Celilo Indian delegation, 1868
Here’s an early reservation-era document of a diplomatic visit by Warm Springs and/or Umatilla Indians to Oregon’s governor, showing how they parried each other with this language.
I’m fascinated with how well the Governor and the newspaper reporter understood these Native people’s words and intentions, and respected them but insisted that the White man’s way must be followed. The phrase “siwash governor” is also revealing, for what it tells us of the way tribes’ relationship with the US was conceptualized.
INDIAN DELEGATION. Last week a delegation of the Celilo Indians [Columbia River Sahaptins] visited this city, and passed through to Salem, returning on Wednesday. The Record furnishes an account of their doings while at the capital. It seems that they visited the Penitentiary, and found one of their tribe at work there, expiating the gentlemanly crime of horse stealing. They pretended a very ingenious surprise at their discovery, but the Record suspects that they knew of his whereabouts and went there in hopes to ameliorate his condition. They applied to Governor [George Lemuel] Woods [1832-1890] for executive clemency, but the Governor concluded it was best to let the aboriginee [sic] finish his apprenticeship to the art of brickmaking. The wa-wa [‘conversation’] is thus described:
Entering the Executive Chamber they took seats. A rotund and portly savage, who unoubtedly is a big gun, but did not claim to be a chief, took the floor and discoursed in his native dialects — one of his company translating into “Chinook.” The portly tillicum [‘person; friend’] was eloquent, and his gestures were elegant and striking. They had come to see the white man’s country, and were delighted to find it was a “hyas closh illahee.” [‘Very good place.’] The earth had abundant products that the siwash [‘Indian’] would delight to eat; birds filled the air; horses, cattle and sheep roamed over prairie and hillside. Their country was no comparison, and the white man had forgotten to pay them for it. They had seen the houses and lands of the “Bostons;” [‘Americans’] they had discovered they had good “tumtums;” [‘hearts’] and their own “tumtums” were also in splendid tune toward us. They had seen the Governor, and they were glad. So the “orating” red man paused in the midst of a striking and poetic gesture, and sat spell bound waiting for a reply.

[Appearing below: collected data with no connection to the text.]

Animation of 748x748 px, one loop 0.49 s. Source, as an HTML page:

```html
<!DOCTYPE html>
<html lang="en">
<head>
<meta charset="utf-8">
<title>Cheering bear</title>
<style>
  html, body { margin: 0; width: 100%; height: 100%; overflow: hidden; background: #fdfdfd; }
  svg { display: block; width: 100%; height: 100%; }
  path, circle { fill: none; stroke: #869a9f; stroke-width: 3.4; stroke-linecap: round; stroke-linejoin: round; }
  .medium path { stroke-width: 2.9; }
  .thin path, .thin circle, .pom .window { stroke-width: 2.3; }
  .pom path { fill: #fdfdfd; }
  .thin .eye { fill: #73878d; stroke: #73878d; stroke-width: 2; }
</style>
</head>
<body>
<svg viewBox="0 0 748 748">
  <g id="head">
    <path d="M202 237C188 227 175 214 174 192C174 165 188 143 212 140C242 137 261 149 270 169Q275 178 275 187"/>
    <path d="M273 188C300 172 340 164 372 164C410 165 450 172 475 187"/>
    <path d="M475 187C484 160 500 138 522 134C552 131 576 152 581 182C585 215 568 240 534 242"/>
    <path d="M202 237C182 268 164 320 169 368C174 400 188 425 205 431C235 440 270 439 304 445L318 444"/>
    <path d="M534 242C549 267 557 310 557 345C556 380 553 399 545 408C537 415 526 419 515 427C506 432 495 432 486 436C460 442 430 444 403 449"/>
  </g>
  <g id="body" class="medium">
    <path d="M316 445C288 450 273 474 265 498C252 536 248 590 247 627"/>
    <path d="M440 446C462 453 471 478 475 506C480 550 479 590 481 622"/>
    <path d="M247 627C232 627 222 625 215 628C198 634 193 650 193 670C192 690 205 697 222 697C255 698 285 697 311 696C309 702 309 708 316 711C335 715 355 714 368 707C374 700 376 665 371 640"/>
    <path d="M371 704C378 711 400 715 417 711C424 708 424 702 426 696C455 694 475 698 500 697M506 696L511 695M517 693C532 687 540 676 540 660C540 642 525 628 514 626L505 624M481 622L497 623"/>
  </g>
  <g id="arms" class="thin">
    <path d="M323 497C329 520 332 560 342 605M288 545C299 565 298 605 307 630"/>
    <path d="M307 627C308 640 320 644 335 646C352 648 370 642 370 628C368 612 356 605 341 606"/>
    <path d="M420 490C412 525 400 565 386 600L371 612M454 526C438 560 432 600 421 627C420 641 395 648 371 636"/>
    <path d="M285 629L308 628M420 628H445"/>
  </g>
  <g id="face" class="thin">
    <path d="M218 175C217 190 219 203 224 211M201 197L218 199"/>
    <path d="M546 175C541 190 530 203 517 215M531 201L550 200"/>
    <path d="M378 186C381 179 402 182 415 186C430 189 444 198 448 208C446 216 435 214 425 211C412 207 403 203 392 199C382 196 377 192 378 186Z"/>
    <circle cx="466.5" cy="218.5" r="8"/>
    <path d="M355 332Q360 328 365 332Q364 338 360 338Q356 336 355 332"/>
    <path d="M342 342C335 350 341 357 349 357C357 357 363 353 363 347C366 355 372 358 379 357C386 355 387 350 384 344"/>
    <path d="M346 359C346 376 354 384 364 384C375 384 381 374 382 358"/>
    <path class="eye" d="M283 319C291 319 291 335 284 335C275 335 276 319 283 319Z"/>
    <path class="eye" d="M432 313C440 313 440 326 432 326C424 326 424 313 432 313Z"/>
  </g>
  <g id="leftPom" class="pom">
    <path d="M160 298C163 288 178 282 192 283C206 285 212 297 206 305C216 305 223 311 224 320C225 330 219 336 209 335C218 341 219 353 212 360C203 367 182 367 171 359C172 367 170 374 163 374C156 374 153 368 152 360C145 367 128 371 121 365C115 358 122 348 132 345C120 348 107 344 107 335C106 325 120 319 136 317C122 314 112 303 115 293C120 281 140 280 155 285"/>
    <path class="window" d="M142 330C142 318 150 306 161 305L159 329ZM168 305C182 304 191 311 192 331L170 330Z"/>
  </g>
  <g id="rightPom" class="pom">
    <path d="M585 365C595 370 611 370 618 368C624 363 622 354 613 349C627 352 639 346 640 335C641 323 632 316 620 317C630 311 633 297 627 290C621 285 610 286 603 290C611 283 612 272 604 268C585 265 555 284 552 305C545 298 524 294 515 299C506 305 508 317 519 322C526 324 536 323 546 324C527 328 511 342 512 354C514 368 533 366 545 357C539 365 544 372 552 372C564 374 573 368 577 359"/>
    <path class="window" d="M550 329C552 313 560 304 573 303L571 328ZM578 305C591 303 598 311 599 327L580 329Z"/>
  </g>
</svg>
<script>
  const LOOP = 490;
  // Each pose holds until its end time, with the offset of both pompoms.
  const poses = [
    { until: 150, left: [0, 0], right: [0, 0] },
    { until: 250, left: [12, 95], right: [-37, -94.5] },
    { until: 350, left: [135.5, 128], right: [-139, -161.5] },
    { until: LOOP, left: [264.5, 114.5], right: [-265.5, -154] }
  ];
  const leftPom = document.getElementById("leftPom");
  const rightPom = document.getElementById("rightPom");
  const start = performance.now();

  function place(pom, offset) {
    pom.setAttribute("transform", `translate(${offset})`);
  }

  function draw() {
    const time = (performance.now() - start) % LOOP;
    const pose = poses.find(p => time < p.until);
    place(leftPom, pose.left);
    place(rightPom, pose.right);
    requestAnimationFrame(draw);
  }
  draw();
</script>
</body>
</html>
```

Gov. Woods is an orator by nature; he speaks well in the President’s English, but his command of Chinook surpasses it. In glowing words of that decidedly mixed dialect, he acknowledge the honor done him. He confessed that we had a good country and “hyu ictas;” [‘many possessions’] that we all worked hard for them and got them that way, and in persuasive tones, and with nice tact, he told them to do lots of work and they would have lots of “ictas” also — and every Indian grunted assent. With a wave of his hand, the Governor told the braves they had the floor again.
The red man went back to by-gone time, and said he knew this country before we did him the honor to come here — he did indeed. He was glad we had come — he was indeed. It was true the white men had bought his land, and it was rather a pity they had forgotten to pay for it, and he rather thought they had better have kept the land and retailed it out on their own hook. He recited, with pathos, the white men’s promises. The hats, caps and shoes, the coats, vests and pants, calico and cotton shirts, neckties, ribbons and gimcracks, the blankets and bed-quilts stipulated for, but not received. And then, with remarkable complaisance he insinuated that no doubt the Governor could give all these things, and send a full suit to their “tyee” [‘chief’] besides.
As a wind-up, the Governor said he was chief only of the “Boston tillicums,” but that he was glad to see the brave red men from beyond Celilo. Mr. [John Webster Perit] Huntington [1831-1869] was the “siwash” Governor, and they knew him well.
We have heard of aboriginal eloqu[e]nce, but we thought we realized it as the old fellow recited the list of dry goods due them from Uncle Samuel. There was earnestness of sound, and gestures that were indicative of every article described. The red men complained that they were tired and weary of travel, and could not the Governor give them a paper that would take them down the river on a steamboat? Whether they got a pass from the P.T. Co. [People’s Transportation Company] or no, we have not learned — but they deserved it, and we doubt if any Indian delegation has been to Salem in a long time that has put on more style than these nameless ones from Celilo who have just visited their suffering comrade in the penitentiary.
— from the Oregon City (OR) Enterprise of July 18, 1868, page 2, column 3
What do you think?